Now in the email he sent me, I had been given information about the “students” in my demo. I was to demo for two students, one of pre-intermediate level and one of upper-intermediate level. I had expected that my interviewer, plus another member of the Berlitz team would pretend to be students of that level; this was what I’m used to I suppose. Instead of two, however, I actually got three native Japanese students and this time, my heart did sink as I’d only prepared content for two students.
I started off okay. I introduced my vocabulary but as I moved in the meat of demo, I forgot to teach some of my content. I had also created worksheets but as I instigated the final task, I realised that even these were poorly structured. The “students” laughed about it and so did I, but I truthfully was dying inside. I finished the task and then wasn’t sure what to do until one of the “students” stepped outside the room and called the interviewer back in. As soon as he appeared, he muttered a rather informal “that’s it” and I said goodbye to the “students”.
Earlier, my interviewer had made a joke about covering my travel expenses. When he returned again, he handed an envelope with 5000 yen in it. I was so shocked that I’m not sure if I accepted it correctly (you’re supposed to accept with both hands in Japan) and shortly afterwards, I dropped the materials I’d used in the demo lesson all over the floor. I felt so clumsy and wanted to escape as quickly as possible until I was told that one of my “students” would drop me to the station. Again, I was shocked because these sorts of things do not happen in the UK. We are never reimbursed travel expenses and nobody offers to drive an interview candidate to the station. What’s more, the station was only a ten minute walk away also, so I found this extremely particular.
It was only after getting into yet another stranger’s car that I realised that this “third student” had probably been sent there to observe me as I demoed my lesson. I just hadn’t been told this and I really wish I had, because then I could have focused on the other two. I tried to instigate a conversation in the car and then fell silent until he started talking to me again so I spoke to him a bit more freely. He took me to the station as planned. I thanked him, we bowed in farewell and I couldn’t have scurried away into that station fast enough.
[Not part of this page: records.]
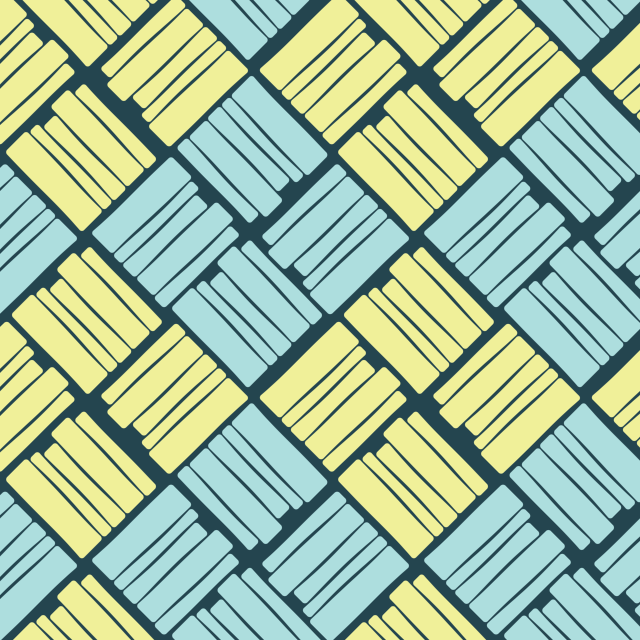
Write a WebGL 1 fragment shader that draws this pattern.

```glsl
precision highp float;
uniform vec2 u_resolution;

#define SPAN 7.68                  // canvas width in drawing units
#define PITCH vec2(0.996, 0.982)   // half-diagonals of a woven block
#define ORIGIN vec2(1.01, 0.85)
#define CORNER 0.042               // rounding of slat corners
#define TILT 0.03                  // drift of the seams along a slat
#define GAP_END 0.007              // half gap at the slat ends
#define GAP_MID 0.019              // half gap halfway along
#define WAVE 0.006                 // hand-cut wobble of the seams
#define GROUND vec3(0.14, 0.27, 0.31)
#define YELLOW vec3(0.94, 0.94, 0.60)
#define BLUE vec3(0.68, 0.87, 0.87)

const float PI = 3.14159;

float roundedBox(vec2 p, vec2 halfSize, float radius) {
  vec2 q = abs(p) - halfSize + radius;
  return length(max(q, 0.0)) + min(max(q.x, q.y), 0.0) - radius;
}

float seam(float base, float t) {
  return base + TILT * t + WAVE * sin(2.0 * PI * t + 9.0 * base);
}

// One slat along x, between two seams that pinch together at its ends
float slat(vec2 p, float lowSeam, float highSeam, float start, float end) {
  float t = clamp((p.x + 0.65) / 1.35, 0.0, 1.0);
  float gap = mix(GAP_END, GAP_MID, sin(PI * t));
  float low = seam(lowSeam, t) + gap;
  float high = seam(highSeam, t) - gap;
  vec2 center = 0.5 * vec2(start + end, low + high);
  vec2 halfSize = 0.5 * vec2(end - start, high - low);
  return roundedBox(p - center, halfSize, CORNER);
}

// Five slats of uneven width and length
float block(vec2 p) {
  float d = slat(p, -0.645, -0.260, -0.635, 0.700);
  d = min(d, slat(p, -0.260, -0.100, -0.640, 0.665));
  d = min(d, slat(p, -0.100, 0.122, -0.645, 0.590));
  d = min(d, slat(p, 0.122, 0.448, -0.640, 0.700));
  return min(d, slat(p, 0.448, 0.640, -0.655, 0.615));
}

// Small displacement of each block within the repeat
vec2 nudge(vec2 slot) {
  bool lower = slot.y > 1.5;
  if (slot.x < 0.5) return lower ? vec2(0.04, 0.05) : vec2(-0.03, 0.06);
  if (slot.x < 1.5) return lower ? vec2(-0.02, -0.02) : vec2(0.09, 0.0);
  if (slot.x < 2.5) return lower ? vec2(-0.03, -0.03) : vec2(0.02, -0.04);
  return lower ? vec2(0.03, 0.05) : vec2(0.0, -0.01);
}

void main() {
  float side = min(u_resolution.x, u_resolution.y);
  float pixel = SPAN / side;
  vec2 p = vec2(gl_FragCoord.x, u_resolution.y - gl_FragCoord.y) * pixel;
  vec2 nearest = floor((p - ORIGIN) / PITCH + 0.5);
  vec3 color = GROUND;

  for (int j = -1; j <= 1; j++) {
    for (int i = -1; i <= 1; i++) {
      vec2 cell = nearest + vec2(float(i), float(j));
      vec2 slot = mod(cell + 0.5, 4.0) - 0.5;

      // Blocks sit on every other grid point, like a checkerboard
      if (mod(slot.x + slot.y + 0.5, 2.0) < 1.0) continue;
      vec2 d = p - ORIGIN - cell * PITCH - nudge(slot);
      vec2 q = vec2(d.x - d.y, d.x + d.y) * sqrt(0.5);

      // Alternate columns turn a quarter; one diagonal turns a half
      bool turned = mod(slot.x + 0.5, 2.0) < 1.0;
      if (turned) q = vec2(-q.y, q.x);
      if (abs(slot.x - slot.y - 1.0) < 0.5) q = -q;

      bool isBlue = turned ? slot.x > 1.0 : slot.y > 1.0;
      float cover = 1.0 - smoothstep(-0.7 * pixel, 0.7 * pixel, block(q));
      color = mix(color, isBlue ? BLUE : YELLOW, cover);
    }
  }
  gl_FragColor = vec4(color, 1.0);
}
```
Upon reflection, I think even before having the interview, I knew I didn’t want the job as much. What I wanted however was the interview experience as it had been well over a year since I’d interviewed last. But I didn’t realise that I would actually be walking into a purely Japanese environment; I was expecting to see one or two foreigners walking around. As a result, I probably would have done a lot more research but I’m now starting to realise that the email address I’d be corresponding with should have been a dead giveaway. It had been created through Yahoo Mail.
The people in question were pleasant. They didn’t do anything bad to me but I felt a little shaken after the experience - epic culture shock, I believe. I highly doubt any of the men in that facility had met a foreigner like me before and I’d never been in an environment quite like that either. So as soon as I got on the train, I contacted people and found out that apparently, it’s not uncommon for companies to reimburse travel expenses to interview candidates here. It didn’t make me feel any better; I felt really weird accepting the money but I know that it isn’t custom in Japan to turn away kindness.
I was told I would be contacted with the result but I’d be surprised if they offered me the position. Irrespective, as I said, I don’t think I want the position as much and I especially don’t want a part time role. It was certainly an experience however. Next time, hopefully, I’ll be more prepared…and less sleep-deprived.